Make sure that you are up to date with any changes in the application requirements and understand any restrictions on travel and border closings. Verify with your hotel and airline carrier for refunds if your trip is postponed due to illness or other travel constraints. You should also be prepared for additional screenings and restrictions depending on your destination. And always check with the Centers for Disease Control and Prevention (CDC) for any travel advisors and restrictions placed on other countries and travel guidelines.
Starting Your Digital Nomad Business
In order to determine if becoming a digital nomad is right for you, make sure your business idea can support your new lifestyle. Before you apply for that visa, book your flight or start your apartment search, it is important to have your business plan in place.
Think about your digital nomad business idea, the skills you have and whether you can transform your concept into products and services you can sell. You can start doing this by carrying out a SWOT analysis — look at your strengths, weaknesses, opportunities and threats.
Strengths: your skills, experience, expertise, insight and anything else that can drive business success
Weaknesses: any areas where you lack skills and experience or you believe there may be an internal issue with your digital nomad business idea, products or services

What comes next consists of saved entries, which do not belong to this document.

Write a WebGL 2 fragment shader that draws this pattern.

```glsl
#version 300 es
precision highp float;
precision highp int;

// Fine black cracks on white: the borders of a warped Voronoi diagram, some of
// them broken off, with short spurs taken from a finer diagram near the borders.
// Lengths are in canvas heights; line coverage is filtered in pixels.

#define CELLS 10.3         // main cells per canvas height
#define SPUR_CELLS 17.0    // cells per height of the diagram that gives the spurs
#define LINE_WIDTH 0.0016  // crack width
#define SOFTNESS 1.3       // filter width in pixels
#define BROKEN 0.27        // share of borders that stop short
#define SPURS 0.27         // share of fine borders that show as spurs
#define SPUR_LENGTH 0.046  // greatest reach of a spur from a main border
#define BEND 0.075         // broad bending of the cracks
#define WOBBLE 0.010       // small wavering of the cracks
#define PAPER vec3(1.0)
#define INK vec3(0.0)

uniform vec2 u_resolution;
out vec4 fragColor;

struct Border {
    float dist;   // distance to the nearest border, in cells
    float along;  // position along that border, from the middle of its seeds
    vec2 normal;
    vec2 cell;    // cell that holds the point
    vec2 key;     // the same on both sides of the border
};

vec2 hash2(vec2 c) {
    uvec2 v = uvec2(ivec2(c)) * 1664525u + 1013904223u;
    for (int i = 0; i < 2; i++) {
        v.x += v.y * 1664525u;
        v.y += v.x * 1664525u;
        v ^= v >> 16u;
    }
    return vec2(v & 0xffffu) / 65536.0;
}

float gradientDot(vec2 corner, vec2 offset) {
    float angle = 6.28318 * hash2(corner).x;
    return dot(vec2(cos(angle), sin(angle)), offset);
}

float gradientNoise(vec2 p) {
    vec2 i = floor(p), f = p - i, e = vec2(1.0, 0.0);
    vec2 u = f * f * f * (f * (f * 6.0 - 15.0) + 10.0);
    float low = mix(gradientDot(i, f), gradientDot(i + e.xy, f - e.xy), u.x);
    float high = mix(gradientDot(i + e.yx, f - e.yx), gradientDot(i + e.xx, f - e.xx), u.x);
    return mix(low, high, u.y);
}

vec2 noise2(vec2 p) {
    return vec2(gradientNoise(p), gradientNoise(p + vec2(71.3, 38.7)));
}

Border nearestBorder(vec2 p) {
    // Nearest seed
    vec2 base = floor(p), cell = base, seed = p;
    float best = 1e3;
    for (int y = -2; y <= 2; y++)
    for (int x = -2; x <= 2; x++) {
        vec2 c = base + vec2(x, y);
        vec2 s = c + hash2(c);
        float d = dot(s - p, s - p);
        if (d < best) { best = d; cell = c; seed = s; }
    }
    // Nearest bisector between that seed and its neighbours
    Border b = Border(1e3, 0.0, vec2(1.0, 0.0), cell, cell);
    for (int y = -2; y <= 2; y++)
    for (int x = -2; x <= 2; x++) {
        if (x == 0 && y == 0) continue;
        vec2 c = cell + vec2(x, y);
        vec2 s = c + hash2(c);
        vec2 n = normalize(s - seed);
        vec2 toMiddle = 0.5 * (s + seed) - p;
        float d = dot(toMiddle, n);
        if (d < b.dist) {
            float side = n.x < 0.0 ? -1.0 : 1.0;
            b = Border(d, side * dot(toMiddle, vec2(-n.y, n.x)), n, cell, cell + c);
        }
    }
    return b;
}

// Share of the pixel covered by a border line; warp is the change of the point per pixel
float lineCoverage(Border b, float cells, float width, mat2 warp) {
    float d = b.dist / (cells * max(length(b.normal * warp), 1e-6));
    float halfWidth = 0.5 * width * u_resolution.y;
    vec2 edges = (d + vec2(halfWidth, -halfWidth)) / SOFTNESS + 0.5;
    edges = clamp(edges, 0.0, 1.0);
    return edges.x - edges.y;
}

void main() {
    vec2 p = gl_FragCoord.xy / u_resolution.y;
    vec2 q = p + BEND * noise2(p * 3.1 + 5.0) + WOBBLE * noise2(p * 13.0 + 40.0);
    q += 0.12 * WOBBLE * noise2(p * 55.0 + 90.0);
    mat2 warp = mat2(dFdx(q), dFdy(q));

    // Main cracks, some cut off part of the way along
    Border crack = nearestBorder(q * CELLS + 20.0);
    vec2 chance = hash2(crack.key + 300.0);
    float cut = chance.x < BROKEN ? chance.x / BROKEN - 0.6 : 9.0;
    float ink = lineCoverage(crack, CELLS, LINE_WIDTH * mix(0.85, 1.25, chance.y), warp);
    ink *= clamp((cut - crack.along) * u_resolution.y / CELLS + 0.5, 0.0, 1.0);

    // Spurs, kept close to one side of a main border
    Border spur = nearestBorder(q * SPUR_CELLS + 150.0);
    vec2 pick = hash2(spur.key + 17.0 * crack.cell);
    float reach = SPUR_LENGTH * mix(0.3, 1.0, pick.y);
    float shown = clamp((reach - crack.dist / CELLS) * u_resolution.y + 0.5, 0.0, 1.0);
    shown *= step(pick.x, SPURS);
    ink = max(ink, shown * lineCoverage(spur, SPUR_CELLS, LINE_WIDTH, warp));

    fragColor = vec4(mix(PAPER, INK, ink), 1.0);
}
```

Opportunities: areas where your digital nomad business can grow, get new customers or deliver products and services your clients are likely to need
Threats: external threats from competitors, changing marketplaces, rules and regulations
Validating Your Digital Nomad Products and Services
Before you launch your digital nomad business, you need to understand if there’s a demand for what you’re selling. That means carrying out market research and “validating” your products and services. Here’s how to go about it:
See if there are any market research reports for the particular type of business you’re running. Do some internet searches to pull up market research documents, look at existing marketplaces and learn the opportunities in the space.
Look at who your competitors are in the space — having competitors is a good thing as it shows there’s a market. Bear in mind that you will need to do something to separate yourself from all the other sellers. You must have a unique selling point, more on that next.
Identify your business’s unique selling points (USPs). These are the area that will set you apart from competitors and encourage customers to come to you. You might have better pricing, a higher-quality service, faster delivery or some other special feature.
Validate your products and services. Test if people will commit to spending real money on what you’re selling. See what the existing marketplaces are like and talk to others in the same situation as you.
Get involved with business communities and discussion groups. Ask questions about digital nomad businesses. You can find links to some excellent discussion groups later in the article.
Creating a Business Plan for Your Digital Nomad Business
Finally, create your business plan. Business plans do vary slightly, but they should cover the following areas:
An executive summary with the most important points from your business plan
Your goals and what you hope to achieve with your digital nomad business
A description of your business, background information and context
A market analysis and likely demand
An overview of how your business is structured
Your business model
How you will market and sell your offerings
Financial projections, revenue and profitability
Once you have your ducks in a row and have a plan in place to earn a living abroad, start organizing your trip and make sure to follow the guidelines of your host country. It takes a special type of person to become a digital nomad, but the best path for success often comes with a solid plan.
Peter Mavrikis is an author and editor with over 25 years of experience in publishing. He has worked as the Editorial Director for Barron’s Educational Series, as well as Kaplan Test Prep, where he ran the test prep, foreign language, and study guide divisions. Peter has also written several books on history, exploration, science, and technology.